Strasbourg, France (dpa) – The European Union’s executive is to unveil plans on Tuesday to leverage billions of euros over the coming years in support of ambitious climate goals that would reduce the bloc’s net carbon emissions to zero by 2050.
European Commission President Ursula von der Leyen has made climate action a key priority. Last month she unveiled her flagship “European Green Deal,” aimed at adapting the EU economy to achieve climate neutrality.
However, her plan – which will require huge investment – hinges on buy-in from member states, who are locked in a bitter fight over the bloc’s next long-term budget.
The proposal to be unveiled on Tuesday foresees 7.5 billion euros (8.34 billion dollars) in new EU funding from 2021-27, according to a draft seen by dpa.
Further resources would be transferred from existing budget pots, while member states would have to co-finance projects. This amounts to a funding capacity of 30-50 billion euros, the commission projects.
The so-called Just Transition Fund will provide help for regions particularly reliant on pollutant fossil fuels such as coal, peat or shale gas.
Almost 237,000 people work in coal-related activities across the EU, with a further 16,000 in peat extraction and the oil shale industry, according to the commission paper. The funding would help adapt these sectors and retrain workers, among other things.
Two further financing pillars – from an existing EU investment programme and credits issued by the European Investment Bank – would bring overall climate funding to 100 billion euros.
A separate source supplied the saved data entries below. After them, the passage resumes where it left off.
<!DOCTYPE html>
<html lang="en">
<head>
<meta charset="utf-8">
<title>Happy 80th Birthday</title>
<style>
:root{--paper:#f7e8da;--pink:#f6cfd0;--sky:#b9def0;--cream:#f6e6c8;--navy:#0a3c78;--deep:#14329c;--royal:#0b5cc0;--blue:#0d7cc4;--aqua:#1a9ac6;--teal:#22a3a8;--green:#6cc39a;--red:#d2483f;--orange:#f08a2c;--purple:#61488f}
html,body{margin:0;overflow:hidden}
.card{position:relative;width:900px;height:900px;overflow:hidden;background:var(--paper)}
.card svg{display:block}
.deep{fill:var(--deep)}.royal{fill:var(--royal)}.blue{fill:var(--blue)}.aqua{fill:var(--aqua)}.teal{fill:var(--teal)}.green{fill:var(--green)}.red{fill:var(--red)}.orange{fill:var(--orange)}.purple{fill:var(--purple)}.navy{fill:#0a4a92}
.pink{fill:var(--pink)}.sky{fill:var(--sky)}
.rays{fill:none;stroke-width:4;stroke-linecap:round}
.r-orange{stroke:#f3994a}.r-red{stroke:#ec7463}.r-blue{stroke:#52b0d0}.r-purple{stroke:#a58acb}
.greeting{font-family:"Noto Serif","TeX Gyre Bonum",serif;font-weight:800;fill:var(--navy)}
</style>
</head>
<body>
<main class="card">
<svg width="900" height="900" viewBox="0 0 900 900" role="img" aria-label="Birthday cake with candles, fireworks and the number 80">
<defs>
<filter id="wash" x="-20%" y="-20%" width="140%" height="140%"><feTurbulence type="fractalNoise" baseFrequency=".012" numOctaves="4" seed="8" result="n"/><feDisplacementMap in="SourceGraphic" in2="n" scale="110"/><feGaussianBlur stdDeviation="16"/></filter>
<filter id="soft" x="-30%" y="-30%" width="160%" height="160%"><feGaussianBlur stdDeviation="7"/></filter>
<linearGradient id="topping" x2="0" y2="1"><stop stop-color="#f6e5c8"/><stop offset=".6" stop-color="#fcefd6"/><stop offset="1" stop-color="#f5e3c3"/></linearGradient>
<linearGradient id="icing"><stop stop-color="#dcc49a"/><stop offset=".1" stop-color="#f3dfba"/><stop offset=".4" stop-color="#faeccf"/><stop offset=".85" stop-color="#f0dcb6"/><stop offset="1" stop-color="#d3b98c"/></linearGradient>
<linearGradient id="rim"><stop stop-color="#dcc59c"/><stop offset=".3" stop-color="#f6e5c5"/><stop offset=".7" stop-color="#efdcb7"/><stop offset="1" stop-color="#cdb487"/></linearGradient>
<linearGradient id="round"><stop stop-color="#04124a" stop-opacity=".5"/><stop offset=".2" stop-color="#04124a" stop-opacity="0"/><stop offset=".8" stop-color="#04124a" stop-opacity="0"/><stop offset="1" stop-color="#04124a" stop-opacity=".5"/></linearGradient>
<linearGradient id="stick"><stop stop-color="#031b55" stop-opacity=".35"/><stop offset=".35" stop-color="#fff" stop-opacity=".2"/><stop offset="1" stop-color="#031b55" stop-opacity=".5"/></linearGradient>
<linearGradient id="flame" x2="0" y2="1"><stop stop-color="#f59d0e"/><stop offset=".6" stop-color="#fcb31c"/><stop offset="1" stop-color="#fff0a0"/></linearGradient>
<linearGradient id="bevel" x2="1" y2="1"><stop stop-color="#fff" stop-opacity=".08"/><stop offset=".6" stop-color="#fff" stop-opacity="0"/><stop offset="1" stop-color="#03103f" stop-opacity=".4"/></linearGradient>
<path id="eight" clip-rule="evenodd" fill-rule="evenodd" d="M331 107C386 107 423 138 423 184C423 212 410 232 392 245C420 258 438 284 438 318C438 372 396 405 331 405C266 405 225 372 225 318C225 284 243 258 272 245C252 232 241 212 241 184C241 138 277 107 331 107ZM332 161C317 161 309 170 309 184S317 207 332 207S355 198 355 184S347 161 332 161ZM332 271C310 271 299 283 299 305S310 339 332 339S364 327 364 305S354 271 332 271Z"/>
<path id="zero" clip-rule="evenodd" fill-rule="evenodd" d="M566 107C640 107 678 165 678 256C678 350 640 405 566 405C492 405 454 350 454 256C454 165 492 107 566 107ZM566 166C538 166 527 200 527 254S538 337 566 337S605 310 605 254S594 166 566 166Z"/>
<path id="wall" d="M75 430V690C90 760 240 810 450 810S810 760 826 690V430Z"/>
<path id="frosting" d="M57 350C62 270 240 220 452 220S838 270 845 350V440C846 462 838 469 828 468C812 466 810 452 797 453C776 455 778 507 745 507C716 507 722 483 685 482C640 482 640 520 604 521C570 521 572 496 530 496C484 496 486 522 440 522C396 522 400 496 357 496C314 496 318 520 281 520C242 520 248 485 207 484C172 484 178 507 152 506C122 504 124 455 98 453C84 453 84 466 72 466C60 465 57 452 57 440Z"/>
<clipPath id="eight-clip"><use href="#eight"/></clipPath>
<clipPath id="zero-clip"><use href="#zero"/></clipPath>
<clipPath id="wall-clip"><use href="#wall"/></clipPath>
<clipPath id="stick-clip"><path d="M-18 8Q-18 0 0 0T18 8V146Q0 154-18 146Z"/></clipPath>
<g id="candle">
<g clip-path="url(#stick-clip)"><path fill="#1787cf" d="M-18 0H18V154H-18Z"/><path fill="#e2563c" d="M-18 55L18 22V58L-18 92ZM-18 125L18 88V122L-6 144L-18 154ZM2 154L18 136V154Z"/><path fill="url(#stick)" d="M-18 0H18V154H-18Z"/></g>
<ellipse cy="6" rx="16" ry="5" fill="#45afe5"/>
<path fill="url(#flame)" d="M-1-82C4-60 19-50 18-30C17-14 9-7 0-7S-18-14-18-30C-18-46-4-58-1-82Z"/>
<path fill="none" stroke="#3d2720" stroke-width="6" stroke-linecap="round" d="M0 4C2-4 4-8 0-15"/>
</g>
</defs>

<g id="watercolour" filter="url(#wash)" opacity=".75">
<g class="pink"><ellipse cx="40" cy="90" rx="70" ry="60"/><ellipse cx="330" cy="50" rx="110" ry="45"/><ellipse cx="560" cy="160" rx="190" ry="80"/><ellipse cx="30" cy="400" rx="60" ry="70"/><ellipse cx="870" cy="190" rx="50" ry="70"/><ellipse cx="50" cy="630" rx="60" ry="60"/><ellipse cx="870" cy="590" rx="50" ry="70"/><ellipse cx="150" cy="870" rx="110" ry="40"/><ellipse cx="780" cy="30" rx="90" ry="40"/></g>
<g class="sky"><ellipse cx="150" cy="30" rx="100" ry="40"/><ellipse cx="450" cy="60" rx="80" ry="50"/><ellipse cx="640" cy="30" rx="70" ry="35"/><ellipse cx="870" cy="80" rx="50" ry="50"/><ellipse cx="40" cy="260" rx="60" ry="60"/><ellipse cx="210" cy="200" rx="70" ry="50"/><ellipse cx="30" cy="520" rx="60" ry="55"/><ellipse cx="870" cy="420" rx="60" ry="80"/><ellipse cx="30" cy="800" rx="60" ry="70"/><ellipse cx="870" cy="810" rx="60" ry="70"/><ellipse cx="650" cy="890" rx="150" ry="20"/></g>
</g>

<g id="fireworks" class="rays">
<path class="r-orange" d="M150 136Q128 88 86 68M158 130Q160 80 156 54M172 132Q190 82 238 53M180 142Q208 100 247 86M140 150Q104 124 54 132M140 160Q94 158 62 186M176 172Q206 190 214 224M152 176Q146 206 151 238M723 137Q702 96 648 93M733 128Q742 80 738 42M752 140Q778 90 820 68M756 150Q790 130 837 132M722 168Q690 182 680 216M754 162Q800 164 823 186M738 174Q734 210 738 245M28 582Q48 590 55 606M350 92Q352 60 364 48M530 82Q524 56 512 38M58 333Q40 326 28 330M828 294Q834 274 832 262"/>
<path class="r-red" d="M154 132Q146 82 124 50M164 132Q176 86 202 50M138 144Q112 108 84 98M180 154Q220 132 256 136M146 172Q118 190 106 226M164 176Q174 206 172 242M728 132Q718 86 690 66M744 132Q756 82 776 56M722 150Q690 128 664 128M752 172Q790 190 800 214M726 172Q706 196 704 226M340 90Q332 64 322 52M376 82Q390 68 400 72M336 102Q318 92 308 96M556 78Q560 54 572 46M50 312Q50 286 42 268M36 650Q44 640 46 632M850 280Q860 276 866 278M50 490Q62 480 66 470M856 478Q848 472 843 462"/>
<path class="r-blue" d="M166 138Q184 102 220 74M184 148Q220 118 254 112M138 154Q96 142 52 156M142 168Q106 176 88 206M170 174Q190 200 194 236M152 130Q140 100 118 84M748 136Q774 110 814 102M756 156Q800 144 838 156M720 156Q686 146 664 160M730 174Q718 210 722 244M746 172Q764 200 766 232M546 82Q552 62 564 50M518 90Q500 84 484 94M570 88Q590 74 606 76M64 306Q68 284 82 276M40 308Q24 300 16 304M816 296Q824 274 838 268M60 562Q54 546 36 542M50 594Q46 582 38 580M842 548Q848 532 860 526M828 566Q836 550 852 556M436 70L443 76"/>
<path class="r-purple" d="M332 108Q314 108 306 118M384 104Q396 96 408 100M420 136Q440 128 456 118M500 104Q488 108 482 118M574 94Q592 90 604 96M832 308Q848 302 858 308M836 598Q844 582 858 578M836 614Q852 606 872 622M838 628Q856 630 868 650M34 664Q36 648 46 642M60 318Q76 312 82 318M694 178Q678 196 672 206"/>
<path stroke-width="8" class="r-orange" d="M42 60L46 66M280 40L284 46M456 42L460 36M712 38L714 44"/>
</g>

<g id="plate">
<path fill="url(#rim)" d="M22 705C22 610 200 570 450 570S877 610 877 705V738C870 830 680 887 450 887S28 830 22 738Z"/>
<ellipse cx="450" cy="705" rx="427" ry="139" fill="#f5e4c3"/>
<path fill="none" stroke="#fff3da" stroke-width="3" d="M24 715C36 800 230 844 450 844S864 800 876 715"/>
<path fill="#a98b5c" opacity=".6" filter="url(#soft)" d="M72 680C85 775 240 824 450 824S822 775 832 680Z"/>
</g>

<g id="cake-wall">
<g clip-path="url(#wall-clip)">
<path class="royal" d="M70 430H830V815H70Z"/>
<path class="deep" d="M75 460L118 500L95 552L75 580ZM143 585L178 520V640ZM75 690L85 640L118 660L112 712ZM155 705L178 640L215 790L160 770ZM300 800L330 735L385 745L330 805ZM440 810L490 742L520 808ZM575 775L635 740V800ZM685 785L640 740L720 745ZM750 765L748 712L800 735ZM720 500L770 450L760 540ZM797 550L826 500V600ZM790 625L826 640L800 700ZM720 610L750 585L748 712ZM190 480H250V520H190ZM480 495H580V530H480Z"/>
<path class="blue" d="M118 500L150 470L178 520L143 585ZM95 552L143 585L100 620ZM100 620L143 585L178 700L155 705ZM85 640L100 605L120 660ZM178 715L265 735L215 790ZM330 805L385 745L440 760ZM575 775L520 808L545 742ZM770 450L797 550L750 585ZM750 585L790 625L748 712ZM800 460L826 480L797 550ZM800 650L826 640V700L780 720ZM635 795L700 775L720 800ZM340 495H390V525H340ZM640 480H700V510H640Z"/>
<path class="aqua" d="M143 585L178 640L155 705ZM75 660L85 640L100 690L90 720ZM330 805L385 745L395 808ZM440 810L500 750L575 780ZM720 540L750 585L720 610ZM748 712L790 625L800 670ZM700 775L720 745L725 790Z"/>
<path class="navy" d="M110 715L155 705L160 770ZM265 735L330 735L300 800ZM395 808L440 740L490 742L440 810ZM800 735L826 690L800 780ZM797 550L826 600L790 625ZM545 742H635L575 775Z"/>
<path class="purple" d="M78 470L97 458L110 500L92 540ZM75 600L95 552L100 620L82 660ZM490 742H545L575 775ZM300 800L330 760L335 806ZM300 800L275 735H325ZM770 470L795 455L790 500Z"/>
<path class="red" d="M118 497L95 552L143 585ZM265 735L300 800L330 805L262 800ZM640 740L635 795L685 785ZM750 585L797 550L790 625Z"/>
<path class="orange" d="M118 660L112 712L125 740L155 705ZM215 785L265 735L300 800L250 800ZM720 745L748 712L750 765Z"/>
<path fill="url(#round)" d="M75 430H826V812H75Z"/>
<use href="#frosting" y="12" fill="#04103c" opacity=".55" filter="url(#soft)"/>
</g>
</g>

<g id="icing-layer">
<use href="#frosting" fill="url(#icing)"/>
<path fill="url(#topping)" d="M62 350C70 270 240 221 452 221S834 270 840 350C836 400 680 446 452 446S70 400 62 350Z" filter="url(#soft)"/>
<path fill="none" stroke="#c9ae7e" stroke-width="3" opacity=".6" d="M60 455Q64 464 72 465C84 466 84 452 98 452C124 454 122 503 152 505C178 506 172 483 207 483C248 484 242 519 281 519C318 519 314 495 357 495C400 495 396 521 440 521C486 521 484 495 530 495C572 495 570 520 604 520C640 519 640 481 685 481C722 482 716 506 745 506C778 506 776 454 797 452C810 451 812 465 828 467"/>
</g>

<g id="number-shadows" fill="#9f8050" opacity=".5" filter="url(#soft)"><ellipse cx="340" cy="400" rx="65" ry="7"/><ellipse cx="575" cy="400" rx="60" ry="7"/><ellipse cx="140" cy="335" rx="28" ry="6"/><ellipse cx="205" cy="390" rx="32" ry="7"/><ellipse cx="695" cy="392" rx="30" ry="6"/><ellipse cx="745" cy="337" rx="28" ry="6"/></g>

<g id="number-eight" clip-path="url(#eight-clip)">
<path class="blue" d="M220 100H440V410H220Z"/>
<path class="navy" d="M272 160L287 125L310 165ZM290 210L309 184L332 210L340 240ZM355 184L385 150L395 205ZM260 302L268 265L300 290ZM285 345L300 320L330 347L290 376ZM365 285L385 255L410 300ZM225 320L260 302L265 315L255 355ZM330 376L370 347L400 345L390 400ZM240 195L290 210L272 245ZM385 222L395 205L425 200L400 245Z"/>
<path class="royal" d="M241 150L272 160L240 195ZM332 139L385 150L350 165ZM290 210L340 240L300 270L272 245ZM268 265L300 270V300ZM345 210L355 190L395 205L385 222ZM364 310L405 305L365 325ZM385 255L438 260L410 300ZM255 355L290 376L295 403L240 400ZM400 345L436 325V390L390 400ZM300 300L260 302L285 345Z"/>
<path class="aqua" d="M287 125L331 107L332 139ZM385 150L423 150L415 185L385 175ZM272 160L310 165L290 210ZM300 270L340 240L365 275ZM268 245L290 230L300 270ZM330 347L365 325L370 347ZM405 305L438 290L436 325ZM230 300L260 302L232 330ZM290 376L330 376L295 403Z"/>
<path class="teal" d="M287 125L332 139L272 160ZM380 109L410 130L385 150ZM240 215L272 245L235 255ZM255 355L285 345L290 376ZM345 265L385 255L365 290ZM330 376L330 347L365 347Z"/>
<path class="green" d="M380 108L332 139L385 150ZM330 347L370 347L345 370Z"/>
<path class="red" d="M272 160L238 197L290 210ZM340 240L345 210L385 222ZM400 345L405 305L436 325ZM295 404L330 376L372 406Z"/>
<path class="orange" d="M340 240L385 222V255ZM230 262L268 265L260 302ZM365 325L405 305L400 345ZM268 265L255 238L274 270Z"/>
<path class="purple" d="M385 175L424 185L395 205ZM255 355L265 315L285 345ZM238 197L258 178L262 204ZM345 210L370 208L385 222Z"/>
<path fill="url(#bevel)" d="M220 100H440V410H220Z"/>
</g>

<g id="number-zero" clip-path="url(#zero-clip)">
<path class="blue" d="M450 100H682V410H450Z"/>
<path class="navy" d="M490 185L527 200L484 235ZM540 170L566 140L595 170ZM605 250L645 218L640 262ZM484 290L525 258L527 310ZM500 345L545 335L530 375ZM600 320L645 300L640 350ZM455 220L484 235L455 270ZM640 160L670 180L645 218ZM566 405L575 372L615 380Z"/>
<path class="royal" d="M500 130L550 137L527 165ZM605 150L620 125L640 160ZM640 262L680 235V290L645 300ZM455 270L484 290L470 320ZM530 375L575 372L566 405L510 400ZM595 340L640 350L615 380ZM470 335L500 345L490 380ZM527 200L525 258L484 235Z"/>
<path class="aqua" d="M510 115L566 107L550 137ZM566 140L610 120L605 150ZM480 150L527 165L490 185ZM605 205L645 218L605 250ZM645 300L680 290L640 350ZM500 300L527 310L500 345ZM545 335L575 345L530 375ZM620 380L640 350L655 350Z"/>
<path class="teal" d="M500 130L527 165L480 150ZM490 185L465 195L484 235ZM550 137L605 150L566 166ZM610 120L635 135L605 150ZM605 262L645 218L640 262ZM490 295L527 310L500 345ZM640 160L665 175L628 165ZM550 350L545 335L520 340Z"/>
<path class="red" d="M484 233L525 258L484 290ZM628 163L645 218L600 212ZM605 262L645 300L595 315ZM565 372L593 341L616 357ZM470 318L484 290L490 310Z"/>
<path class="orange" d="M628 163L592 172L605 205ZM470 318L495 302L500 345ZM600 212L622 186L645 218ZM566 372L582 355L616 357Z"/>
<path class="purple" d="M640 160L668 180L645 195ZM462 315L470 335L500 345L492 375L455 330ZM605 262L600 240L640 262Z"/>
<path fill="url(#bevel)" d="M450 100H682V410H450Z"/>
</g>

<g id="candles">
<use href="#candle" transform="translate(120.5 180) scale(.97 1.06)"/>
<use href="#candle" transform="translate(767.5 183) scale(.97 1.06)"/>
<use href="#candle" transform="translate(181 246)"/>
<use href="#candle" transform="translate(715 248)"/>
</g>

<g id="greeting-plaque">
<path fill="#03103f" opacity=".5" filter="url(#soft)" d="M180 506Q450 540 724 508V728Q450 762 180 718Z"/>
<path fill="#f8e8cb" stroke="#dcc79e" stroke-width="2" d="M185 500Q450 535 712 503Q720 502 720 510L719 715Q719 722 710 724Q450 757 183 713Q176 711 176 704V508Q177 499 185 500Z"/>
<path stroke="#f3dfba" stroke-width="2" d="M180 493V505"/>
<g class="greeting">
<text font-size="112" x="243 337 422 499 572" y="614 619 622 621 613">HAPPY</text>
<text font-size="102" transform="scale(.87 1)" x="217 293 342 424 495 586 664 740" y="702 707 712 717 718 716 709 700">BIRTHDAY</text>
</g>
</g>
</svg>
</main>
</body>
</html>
By 2030, the commission wants to mobilize a trillion (1,000 billion) euros in green investment, von der Leyen said in Luxembourg on Monday.